Editorial Comment: "A strong effort was made by the democrats to take in that portion of Nebraska territory south of the Platte river. It was part of a plot long entertained, and first concocted in the Democratic Blue Lodges of Missouri. -- The scheme was to divide Kansas -- put one portion of it with Nebraska, and the other with the Indian territory on the south, and thus make two Democratic States -- the one slaveholding and the other doughface. But the plot was discovered, exposed and resisted successfully."
Singular Malady
(Column 2)
Summary: Dr. Z. M. Landsdown removed 92 small white worms from Oreno Deeds' right ear, relieving him of an acute pain.
(Names in announcement: Oreno Deeds, Dr. Z. Landsdown)
(Column 3)
Summary: William Gothard and Miss Agnes Bownaster were married on August 4 at Miller's Hotel.
(Names in announcement: Rev. P. Reese, William Gothard, Agnes Bownaster)
(Column 3)
Summary: William Harmon and Mrs. Catharine Feldman were married on August 19.
(Names in announcement: P. Reese, William Harmon, Mrs. Catharine Feldman)
(Column 3)
Summary: John Jones of Metal township and Miss Charlotte Harris of Fulton county were married August 5 at the home of Isaac Wright.
(Names in announcement: Isaac Wright, James BrewsterEsq., John Jones, Charlotte Harris)
(Column 3)
Summary: David Grove died on August 23 at the home of his father in Marion at age 30.
(Names in announcement: David Grove)
(Column 3)
Summary: Eliza Anna Lane, infant daughter of Dr. William C. and C. A. Lane, died July 29 in Upper Strasburg at the age of 10 months.

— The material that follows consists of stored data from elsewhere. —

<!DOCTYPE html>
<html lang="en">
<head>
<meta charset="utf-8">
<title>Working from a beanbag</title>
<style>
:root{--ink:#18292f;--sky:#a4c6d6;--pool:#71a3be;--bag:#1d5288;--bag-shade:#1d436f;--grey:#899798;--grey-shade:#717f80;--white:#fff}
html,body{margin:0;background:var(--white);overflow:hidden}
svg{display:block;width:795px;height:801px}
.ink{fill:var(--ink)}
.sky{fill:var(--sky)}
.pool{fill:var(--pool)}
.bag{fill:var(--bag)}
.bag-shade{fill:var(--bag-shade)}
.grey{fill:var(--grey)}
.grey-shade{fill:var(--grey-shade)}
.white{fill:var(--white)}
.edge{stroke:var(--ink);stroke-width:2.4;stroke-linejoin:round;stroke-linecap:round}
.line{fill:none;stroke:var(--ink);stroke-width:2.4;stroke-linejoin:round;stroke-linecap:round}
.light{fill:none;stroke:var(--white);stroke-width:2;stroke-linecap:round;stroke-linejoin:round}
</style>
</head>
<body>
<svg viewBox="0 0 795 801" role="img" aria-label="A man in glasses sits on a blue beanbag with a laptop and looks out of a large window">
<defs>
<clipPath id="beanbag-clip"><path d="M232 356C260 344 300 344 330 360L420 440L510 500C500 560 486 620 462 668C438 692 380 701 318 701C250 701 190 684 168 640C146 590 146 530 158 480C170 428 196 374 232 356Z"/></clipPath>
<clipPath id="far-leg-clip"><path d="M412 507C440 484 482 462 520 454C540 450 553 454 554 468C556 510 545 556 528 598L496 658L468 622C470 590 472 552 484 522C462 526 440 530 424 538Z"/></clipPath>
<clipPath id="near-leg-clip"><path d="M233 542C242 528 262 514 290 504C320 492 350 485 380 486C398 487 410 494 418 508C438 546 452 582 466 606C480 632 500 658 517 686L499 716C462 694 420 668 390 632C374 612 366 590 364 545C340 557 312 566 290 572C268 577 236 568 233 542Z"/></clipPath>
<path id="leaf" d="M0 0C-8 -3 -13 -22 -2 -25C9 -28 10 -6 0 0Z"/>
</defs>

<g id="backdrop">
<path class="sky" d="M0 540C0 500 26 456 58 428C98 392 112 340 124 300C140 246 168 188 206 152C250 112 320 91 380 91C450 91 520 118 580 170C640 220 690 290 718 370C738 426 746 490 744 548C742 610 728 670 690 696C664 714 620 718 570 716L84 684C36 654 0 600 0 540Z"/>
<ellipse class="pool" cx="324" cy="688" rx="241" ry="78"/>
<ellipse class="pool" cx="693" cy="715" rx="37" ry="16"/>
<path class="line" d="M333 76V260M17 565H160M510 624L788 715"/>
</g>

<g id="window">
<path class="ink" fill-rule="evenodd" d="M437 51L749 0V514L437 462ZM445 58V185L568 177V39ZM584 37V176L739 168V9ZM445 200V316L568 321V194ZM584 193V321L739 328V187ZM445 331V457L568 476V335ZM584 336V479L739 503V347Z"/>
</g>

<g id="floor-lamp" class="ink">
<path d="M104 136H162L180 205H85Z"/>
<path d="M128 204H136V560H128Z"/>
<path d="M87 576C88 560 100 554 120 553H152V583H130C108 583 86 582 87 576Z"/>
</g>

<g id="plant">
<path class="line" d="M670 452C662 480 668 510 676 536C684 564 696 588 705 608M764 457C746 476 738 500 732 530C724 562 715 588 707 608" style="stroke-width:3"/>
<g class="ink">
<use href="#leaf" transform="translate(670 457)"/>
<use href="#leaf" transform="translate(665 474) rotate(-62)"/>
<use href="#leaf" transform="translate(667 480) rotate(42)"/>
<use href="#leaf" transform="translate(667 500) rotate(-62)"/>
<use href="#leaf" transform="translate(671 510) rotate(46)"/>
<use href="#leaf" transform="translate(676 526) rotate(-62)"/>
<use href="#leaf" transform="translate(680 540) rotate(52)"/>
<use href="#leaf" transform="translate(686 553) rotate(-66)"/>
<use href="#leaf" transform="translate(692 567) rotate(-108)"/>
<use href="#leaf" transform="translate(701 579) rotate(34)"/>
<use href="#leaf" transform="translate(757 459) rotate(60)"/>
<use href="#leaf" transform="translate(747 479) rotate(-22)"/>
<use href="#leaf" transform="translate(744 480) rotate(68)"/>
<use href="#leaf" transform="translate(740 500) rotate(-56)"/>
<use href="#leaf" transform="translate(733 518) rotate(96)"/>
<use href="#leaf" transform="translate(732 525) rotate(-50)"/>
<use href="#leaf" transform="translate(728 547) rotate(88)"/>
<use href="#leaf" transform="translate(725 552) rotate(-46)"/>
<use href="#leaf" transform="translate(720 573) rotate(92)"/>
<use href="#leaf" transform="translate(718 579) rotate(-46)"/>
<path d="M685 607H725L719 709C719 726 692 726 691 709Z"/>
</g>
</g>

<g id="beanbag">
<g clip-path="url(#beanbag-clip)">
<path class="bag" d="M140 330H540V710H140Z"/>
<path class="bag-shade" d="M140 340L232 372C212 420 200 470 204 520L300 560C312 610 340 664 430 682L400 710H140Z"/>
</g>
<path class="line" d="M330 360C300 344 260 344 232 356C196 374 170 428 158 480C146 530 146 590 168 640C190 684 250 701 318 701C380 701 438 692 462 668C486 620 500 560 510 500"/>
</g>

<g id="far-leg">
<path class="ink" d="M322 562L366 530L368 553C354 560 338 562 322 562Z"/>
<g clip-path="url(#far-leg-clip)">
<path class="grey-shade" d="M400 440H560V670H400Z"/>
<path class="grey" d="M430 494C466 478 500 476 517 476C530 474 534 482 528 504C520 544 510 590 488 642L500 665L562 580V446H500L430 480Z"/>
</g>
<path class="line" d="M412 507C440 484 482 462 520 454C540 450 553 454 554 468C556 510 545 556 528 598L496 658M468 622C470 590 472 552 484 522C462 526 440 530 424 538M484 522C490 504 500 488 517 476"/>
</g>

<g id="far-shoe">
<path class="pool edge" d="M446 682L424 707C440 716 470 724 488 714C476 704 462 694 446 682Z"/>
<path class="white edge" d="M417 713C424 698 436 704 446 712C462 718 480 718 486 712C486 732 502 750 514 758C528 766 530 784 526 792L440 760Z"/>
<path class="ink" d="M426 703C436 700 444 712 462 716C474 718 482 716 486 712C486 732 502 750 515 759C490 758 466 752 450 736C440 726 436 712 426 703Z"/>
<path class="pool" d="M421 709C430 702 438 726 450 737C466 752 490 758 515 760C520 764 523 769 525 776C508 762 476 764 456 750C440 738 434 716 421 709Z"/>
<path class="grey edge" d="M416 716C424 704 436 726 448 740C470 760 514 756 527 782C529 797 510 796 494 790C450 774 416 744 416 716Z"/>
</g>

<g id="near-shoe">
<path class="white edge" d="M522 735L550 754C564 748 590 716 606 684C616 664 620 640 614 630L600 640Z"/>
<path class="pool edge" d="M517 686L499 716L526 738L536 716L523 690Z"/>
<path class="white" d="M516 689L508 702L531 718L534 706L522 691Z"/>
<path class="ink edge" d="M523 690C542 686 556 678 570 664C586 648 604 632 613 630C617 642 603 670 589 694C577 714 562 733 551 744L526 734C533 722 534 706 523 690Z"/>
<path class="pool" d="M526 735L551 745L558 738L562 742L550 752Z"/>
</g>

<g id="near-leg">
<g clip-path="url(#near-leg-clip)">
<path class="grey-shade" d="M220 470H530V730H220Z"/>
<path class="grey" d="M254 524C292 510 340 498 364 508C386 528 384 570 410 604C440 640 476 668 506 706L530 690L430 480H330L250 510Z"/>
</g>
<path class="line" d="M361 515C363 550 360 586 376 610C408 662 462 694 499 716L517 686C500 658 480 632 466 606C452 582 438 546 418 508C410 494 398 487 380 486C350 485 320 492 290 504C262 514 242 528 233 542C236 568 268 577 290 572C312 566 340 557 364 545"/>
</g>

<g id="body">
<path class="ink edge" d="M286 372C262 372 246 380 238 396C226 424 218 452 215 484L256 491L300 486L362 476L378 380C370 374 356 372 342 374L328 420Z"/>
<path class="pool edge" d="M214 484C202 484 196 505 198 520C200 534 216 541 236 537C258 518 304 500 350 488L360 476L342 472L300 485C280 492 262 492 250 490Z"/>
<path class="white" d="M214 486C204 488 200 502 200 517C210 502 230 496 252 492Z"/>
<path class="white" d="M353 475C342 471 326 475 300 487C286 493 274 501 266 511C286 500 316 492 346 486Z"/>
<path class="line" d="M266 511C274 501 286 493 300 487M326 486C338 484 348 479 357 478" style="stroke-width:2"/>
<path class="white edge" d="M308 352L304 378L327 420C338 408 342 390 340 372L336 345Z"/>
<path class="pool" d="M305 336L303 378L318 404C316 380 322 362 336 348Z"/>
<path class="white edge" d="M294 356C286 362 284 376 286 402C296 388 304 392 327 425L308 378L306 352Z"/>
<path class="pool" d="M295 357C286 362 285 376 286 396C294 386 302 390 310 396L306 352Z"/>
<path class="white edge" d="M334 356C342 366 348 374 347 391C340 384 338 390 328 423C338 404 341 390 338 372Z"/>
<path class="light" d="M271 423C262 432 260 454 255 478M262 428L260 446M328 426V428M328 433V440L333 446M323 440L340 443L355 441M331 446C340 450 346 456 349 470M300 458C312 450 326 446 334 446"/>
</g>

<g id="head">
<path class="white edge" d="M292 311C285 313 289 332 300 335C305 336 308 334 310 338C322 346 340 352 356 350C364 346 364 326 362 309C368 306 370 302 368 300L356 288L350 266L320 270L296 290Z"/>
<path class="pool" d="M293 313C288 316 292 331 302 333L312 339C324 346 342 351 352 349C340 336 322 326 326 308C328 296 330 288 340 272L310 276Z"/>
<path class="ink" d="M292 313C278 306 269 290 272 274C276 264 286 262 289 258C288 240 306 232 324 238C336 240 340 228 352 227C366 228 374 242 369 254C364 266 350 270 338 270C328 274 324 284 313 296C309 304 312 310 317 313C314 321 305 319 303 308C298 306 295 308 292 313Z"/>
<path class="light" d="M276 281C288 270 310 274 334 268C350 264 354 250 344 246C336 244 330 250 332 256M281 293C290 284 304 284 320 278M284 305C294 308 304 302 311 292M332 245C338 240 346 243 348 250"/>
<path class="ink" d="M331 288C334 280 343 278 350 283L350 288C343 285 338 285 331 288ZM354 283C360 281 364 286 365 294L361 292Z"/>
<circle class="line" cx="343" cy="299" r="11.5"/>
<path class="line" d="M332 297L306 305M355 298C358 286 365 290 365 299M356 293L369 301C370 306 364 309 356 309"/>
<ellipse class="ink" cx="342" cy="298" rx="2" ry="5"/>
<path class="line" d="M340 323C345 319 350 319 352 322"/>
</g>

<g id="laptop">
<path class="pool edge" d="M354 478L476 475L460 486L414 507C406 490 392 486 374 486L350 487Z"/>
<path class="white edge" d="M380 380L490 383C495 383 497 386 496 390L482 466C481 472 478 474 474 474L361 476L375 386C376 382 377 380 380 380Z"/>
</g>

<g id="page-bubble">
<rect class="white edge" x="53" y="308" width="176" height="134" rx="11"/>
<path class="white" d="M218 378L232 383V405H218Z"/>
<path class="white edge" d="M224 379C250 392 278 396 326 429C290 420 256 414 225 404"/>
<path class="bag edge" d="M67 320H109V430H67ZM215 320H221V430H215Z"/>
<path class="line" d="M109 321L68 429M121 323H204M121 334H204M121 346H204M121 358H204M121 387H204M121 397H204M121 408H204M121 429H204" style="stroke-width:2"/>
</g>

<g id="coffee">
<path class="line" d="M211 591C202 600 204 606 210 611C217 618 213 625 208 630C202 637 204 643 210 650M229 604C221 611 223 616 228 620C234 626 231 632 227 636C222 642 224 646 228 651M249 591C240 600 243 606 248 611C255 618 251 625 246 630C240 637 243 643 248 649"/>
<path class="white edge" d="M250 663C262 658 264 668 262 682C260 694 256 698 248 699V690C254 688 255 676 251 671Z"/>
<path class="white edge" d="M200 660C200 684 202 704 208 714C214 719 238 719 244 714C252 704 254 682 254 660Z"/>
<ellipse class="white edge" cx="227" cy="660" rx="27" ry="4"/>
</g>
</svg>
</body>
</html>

(Names in announcement: Eliza Anna Lane, Dr. William Lane, C. Lane)